We asked, what kind of work would you like to do in an ideal world?
Most of the group said they would like permanent jobs with KenGen – in the drilling sector, the environment department or doing office-based work. One young man said he would like to be employed as a driver.
Many young informants said they would welcome college scholarships, or technical training, to help them get good jobs. Some of the companies, such as Akiira Geothermal Ltd., do offer limited youth training opportunities.
Florence Tankaro is the 39-year-old women’s representative for Olomayiana Kubwa. A mother of seven, she represents 280 women who bring many problems to her door – mostly concerning jobs. ‘Every day, every hour, women come to me … asking me to get them jobs, and these jobs are not available, there are very few vacancies.’ This produces conflict, because some women don’t believe she is working hard enough to find them work.
What kind of jobs are available for women at the geothermal companies?

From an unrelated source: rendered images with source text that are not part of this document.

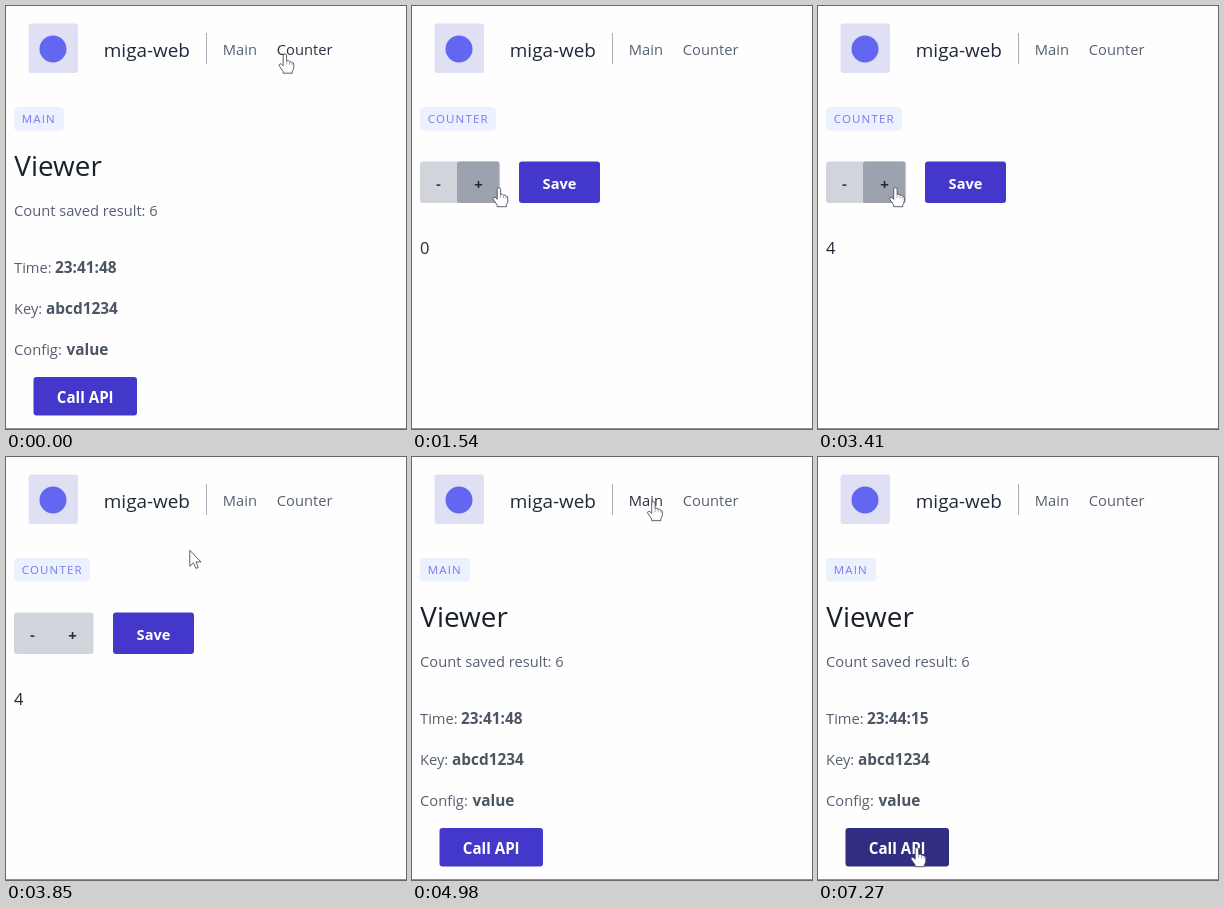
Write an HTML page that moves like this. It is 400 px wide and 423 px high and loops after 8 s.

```html
<!DOCTYPE html>
<html lang="en">
<head>
<meta charset="utf-8">
<title>Counter demo</title>
<style>
  html, body { margin: 0; width: 100%; height: 100%; overflow: hidden; background: #fefefe; }
  svg { display: block; width: 400px; height: 423px; font-family: "Open Sans", "Noto Sans", sans-serif; }
  text { white-space: pre; }
</style>
</head>
<body>
<svg id="stage" viewBox="0 0 400 423"></svg>
<script>
const LOOP = 8000, STEP = 143;
const stage = document.getElementById('stage');

// Clickable areas: x, y, width, height.
const areas = {
  main: [216, 32, 36, 24],
  counter: [270, 32, 57, 24],
  plus: [45, 155.5, 42.5, 41.5],
  save: [107, 155.5, 81, 41.5],
  call: [27.5, 371, 103.5, 38.5]
};

// The pointer glides to each place in a few eased steps.
const home = { x: 279, y: 48.5 };
const moves = [
  { at: 960, steps: 5, x: 87, y: 182 },
  { at: 1675, steps: 3, x: 74, y: 176 },
  { at: 3410, steps: 1, x: 77.5, y: 182 },
  { at: 3553, steps: 5, x: 241.5, y: 45 },
  { at: 5280, steps: 4, x: 107, y: 374 },
  { at: 5852, steps: 2, x: 99, y: 391 }
];
const clicks = [2260, 2410, 2690, 2840];
const waits = [4710, 6570];

const ease = p => p * p * (3 - 2 * p);

function pointerAt(t) {
  let { x, y } = home;
  for (const m of moves) {
    if (t < m.at) break;
    const step = Math.floor((t - m.at) / STEP) + 1;
    const p = ease(Math.min(1, step / m.steps));
    x += (m.x - x) * p;
    y += (m.y - y) * p;
  }
  return { x, y };
}

const text = (x, y, size, fill, s, extra = '') =>
  `<text x="${x}" y="${y}" font-size="${size}" fill="${fill}" ${extra}>${s}</text>`;
const bold = (x, y, size, fill, s, extra = '') =>
  text(x, y, size, fill, s, 'font-weight="700" ' + extra);
const rect = (x, y, w, h, fill, r = 0) =>
  `<rect x="${x}" y="${y}" width="${w}" height="${h}" rx="${r}" fill="${fill}"/>`;
const mid = 'text-anchor="middle"';

function badge(label, width) {
  return rect(8, 101, width, 23.5, '#ebf1ff', 4) +
    text(15.8, 117, 11.5, '#747cef', label, 'letter-spacing="1.15"');
}

function button([x, y, w, h], label, size, hot) {
  return rect(x, y, w, h, hot ? '#312e81' : '#4338ca', 3) +
    bold(x + w / 2, y + h / 2 + 6.5, size, '#fff', label, mid);
}

function header(over) {
  const link = (x, s, hot) => text(x, 49, 14.7, hot ? '#29303d' : '#566171', s);
  return rect(22.5, 17.5, 49.5, 49.5, '#dfe0f4', 3) +
    '<circle cx="47" cy="43" r="13.5" fill="#6366f1"/>' +
    text(97.8, 50.5, 18.9, '#1f2937', 'miga-web') +
    rect(200, 27, 1, 31, '#a9afba') +
    link(216.8, 'Main', over === 'main') + link(270.8, 'Counter', over === 'counter');
}

function mainPage(time, over) {
  const gray = '#566070';
  const row = (i, label, x, value) => {
    const y = 266.5 + 41.2 * i;
    return text(8, y, 14.7, gray, label) + bold(x, y, 15.4, '#4b5563', value);
  };
  return badge('MAIN', 50) +
    text(8.3, 169.5, 27.9, '#1a202c', 'Viewer') +
    text(8, 210, 14.7, gray, 'Count saved result: 6') +
    row(0, 'Time:', 49, time) + row(1, 'Key:', 40, 'abcd1234') + row(2, 'Config:', 60.5, 'value') +
    button(areas.call, 'Call API', 15.1, over === 'call');
}

function counterPage(count, over) {
  return badge('COUNTER', 76) +
    rect(8, 155.5, 79.5, 41.5, '#d1d5db', 3) +
    (over === 'plus' ? rect(...areas.plus, '#9ca3af', 2) : '') +
    bold(26.5, 183, 15, '#374151', '-', mid) +
    bold(66.5, 183.5, 15, '#1f2937', '+', mid) +
    button(areas.save, 'Save', 14.6, over === 'save') +
    text(8, 248, 16.5, '#1f2937', count);
}

function cursor({ x, y }, hand, busy) {
  const shape = hand
    ? 'M-1.8 1.3a1.7 1.7 0 0 1 3.4 0V6.4q2.4-.7 2.9.8 2-.6 2.5.9 1.8-.2 1.8 1.8V13q0 2-1.5 3.7V18.7H-1.8V17L-5.5 11.7q-1-1.8.4-2.4 1.4-.3 3.3 2z'
    : 'M0 0V16L3.7 12.6 6.2 18.2 8.6 17.1 6.2 11.7H11.2z';
  return `<g transform="translate(${x} ${y})" fill="none">` +
    `<path d="${shape}" fill="#fff" stroke="#4a4e58" stroke-width=".9" stroke-linejoin="round"/>` +
    (hand ? '<path d="M1.6 6.5V10M4.5 7.5V10.3M7 8.5V10.6" stroke="#858993" stroke-width=".7"/>' : '') +
    (busy ? '<circle cx="1" cy="1.3" r="6.3" stroke="#3f83a8" stroke-width="1.4" stroke-dasharray="3.4 1"/>' : '') +
    '</g>';
}

function scene(t) {
  const pos = pointerAt(t);
  const onCounter = t >= 270 && t < 4980;
  const live = ['main', 'counter', ...(onCounter ? ['plus', 'save'] : ['call'])];
  const over = live.find(name => {
    const [x, y, w, h] = areas[name];
    return pos.x >= x && pos.x <= x + w && pos.y >= y && pos.y <= y + h;
  });
  const count = clicks.filter(c => c <= t).length;
  const busy = waits.some(w => t >= w && t < w + 270);
  const time = t < 7270 ? '23:41:48' : '23:44:15';
  return rect(0, 0, 400, 423, '#fefefe') + header(over) +
    (onCounter ? counterPage(count, over) : mainPage(time, over)) +
    rect(0, 422, 400, 1, '#87949c') +
    cursor(pos, over, busy);
}

let shown = '';
const start = performance.now();
function tick() {
  const next = scene((performance.now() - start) % LOOP);
  if (next !== shown) stage.innerHTML = shown = next;
  requestAnimationFrame(tick);
}
tick();
</script>
</body>
</html>
```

‘There are various jobs I can get women, like daytime security guards with the security companies engaged by KenGen. Also cleaning services, also people who make tea in KenGen offices, or other casual work; for example in the tree nurseries, women can work there watering. But these jobs are few and we women’s reps compete for few vacancies, and men take away from women leaders and give to their subjects [i.e. those who elected them as village chairmen].’
A number of local women work near the Gorge, at a daily market where they sell beadwork and curios to tourists, both domestic and foreign. (This trade will be killed off with the arrival in Kenya of COVID-19.) All are from RAPland, the village where KenGen resettled people in 2014 to make way for the Olkaria IV plant. Women from other villages, who told us they would love the opportunity to sell home-made beadwork there, complained that they are excluded from this market by the RAPland women.
For the beadwork sellers, the move to RAPland from their former village near the Gorge means they now have to travel a long way to work. ‘The transport fee is very expensive to reach the cultural market, health services and shops – around 400 Kenya shillings each day,’ said 42-year-old Lydia. There is no public transport in RAPland, so they are forced to take expensive matatus (shared taxis) or motorbike taxis. Lydia herself is lucky enough to have another part-time job, working for the Narok County government.
Some of the most marginal women are squatters, who can only scrape a living from illegal trades like charcoal burning. Esther (42) is one of them, a Samburu widow and mother of six forced to squat with relatives in RAPland because she failed to get a new house when these were allocated. She was not the only person to complain loudly about nepotism: village chairmen often arrange for jobs to be given to their relatives. She also identified another key issue: ‘The very low education level in the community is a great disadvantage, especially in meetings where English language dominates as the medium of deliberations.’ It also gives geothermal companies the excuse to employ workers from other ethnic groups, who have higher educational attainment and qualifications than many locals.
Esther is very distressed about one son’s chances. ‘My first-born passed his secondary school final exams very well, [so] he is now raw material for university admission. This pleased me at first. [It] stressed me later to infinity since I do not have money to pay for his university fees.’
Youth unemployment in Kenya as a whole is about 35%, compared to the overall national unemployment rate of 10%. 80% of unemployed Kenyans are under 35.
KenGen currently employs 80 Maasai out of a total workforce of 2000, including casuals (information supplied to researcher Daniel Rogei).
 FGD held at Olomayiana Kubwa village, Ol Karia, on 15 June 2018. Hosted by Ken Siloma, who also assisted and translated for Lotte Hughes.
 In this population, many younger people have only had primary schooling. Few get beyond secondary level, often because of poverty.